_Task:_ Go through each line of the entries below and tally those containing the string "return"; give only the total.

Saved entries
....

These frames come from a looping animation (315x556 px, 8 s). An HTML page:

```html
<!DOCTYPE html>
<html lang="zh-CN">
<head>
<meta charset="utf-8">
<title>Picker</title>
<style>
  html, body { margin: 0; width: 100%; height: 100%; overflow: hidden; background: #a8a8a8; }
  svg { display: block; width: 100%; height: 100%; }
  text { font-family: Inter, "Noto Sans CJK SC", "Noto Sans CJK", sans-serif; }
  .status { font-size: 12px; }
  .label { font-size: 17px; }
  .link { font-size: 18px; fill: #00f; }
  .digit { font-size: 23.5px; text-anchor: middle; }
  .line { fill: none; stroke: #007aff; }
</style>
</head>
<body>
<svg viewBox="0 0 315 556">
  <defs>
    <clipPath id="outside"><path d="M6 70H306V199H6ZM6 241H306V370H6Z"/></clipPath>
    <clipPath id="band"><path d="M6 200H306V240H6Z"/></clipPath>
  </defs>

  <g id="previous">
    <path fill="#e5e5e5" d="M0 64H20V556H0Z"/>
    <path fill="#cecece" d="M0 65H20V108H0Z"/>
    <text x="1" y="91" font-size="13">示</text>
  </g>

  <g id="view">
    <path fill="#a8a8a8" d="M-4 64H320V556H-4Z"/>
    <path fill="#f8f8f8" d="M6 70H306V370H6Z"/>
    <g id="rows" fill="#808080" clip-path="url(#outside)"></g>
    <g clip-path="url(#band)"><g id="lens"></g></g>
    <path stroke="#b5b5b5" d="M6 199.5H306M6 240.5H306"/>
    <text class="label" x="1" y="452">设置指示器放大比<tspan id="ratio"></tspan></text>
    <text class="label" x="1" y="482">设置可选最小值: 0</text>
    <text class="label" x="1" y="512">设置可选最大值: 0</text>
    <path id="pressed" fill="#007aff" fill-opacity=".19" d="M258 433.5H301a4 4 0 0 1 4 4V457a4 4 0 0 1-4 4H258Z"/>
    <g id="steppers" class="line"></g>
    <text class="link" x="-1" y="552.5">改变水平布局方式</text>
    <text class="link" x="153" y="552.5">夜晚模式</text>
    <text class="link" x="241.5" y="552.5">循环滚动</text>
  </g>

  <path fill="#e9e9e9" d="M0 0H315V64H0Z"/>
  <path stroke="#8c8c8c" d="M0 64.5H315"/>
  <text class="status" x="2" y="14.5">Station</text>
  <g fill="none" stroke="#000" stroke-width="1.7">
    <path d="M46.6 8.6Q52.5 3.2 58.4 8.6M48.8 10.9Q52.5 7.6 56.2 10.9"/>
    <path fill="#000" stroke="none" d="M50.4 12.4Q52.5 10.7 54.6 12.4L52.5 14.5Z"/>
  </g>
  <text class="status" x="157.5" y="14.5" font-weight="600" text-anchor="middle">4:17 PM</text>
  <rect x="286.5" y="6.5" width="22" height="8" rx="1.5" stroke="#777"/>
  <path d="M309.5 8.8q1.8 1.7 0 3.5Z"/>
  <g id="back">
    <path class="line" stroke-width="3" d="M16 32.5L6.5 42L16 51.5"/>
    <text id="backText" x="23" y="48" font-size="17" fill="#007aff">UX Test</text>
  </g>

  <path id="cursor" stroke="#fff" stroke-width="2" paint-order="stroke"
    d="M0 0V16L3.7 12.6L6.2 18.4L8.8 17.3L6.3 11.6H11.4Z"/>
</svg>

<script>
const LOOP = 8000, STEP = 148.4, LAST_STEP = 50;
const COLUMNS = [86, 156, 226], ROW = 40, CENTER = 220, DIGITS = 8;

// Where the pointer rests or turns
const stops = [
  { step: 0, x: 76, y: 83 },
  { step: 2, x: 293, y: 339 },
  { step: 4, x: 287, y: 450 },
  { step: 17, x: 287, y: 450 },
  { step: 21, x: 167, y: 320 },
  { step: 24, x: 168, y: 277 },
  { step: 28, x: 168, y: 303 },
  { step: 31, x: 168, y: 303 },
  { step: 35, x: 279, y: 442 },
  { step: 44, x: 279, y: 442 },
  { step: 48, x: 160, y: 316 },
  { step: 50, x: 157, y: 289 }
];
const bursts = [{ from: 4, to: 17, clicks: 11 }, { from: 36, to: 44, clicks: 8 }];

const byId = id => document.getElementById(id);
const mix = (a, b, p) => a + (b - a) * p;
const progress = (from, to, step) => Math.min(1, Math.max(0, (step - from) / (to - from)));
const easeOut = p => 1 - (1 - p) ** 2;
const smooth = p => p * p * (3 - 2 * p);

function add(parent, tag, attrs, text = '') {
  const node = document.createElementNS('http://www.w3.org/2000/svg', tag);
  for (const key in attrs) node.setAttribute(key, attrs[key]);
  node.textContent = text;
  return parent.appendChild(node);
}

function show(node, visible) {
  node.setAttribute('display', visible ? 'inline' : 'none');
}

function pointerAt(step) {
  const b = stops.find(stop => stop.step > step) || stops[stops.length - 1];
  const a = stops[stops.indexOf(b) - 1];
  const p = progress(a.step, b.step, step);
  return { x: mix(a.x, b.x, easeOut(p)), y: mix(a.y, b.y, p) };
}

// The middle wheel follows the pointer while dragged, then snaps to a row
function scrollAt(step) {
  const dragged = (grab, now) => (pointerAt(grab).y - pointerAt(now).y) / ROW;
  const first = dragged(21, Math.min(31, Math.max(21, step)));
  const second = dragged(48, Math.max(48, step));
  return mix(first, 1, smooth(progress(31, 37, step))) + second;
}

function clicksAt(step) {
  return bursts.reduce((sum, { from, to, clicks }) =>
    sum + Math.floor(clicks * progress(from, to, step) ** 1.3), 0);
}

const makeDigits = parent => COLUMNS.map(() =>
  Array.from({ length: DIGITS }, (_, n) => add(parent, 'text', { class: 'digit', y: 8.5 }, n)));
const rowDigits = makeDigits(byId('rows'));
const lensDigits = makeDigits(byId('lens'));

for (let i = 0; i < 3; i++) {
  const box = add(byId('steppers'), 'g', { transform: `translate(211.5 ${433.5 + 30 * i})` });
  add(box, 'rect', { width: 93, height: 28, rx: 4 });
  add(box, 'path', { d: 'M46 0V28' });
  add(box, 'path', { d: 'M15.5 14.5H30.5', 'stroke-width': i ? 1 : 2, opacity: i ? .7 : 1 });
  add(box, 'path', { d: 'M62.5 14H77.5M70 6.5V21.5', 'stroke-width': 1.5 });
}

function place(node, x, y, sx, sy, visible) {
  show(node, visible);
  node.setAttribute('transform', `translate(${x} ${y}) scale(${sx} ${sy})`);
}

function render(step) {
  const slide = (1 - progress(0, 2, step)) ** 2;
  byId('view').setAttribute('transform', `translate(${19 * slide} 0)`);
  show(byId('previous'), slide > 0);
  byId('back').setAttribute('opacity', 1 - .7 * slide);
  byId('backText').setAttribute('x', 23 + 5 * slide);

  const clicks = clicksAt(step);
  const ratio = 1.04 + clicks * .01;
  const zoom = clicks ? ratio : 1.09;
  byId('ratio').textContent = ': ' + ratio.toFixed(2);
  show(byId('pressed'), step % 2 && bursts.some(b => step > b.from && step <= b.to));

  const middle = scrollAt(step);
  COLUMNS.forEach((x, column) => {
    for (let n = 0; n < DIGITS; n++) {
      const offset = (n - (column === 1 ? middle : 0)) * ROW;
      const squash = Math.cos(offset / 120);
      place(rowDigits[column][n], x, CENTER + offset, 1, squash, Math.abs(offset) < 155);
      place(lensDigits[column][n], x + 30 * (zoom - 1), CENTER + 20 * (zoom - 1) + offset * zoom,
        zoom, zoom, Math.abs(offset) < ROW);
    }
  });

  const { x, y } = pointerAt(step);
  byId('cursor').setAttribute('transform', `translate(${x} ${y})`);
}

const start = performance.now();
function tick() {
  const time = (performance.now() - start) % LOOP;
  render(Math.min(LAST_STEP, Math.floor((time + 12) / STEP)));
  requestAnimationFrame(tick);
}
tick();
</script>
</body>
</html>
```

....

_Answer section:_ 4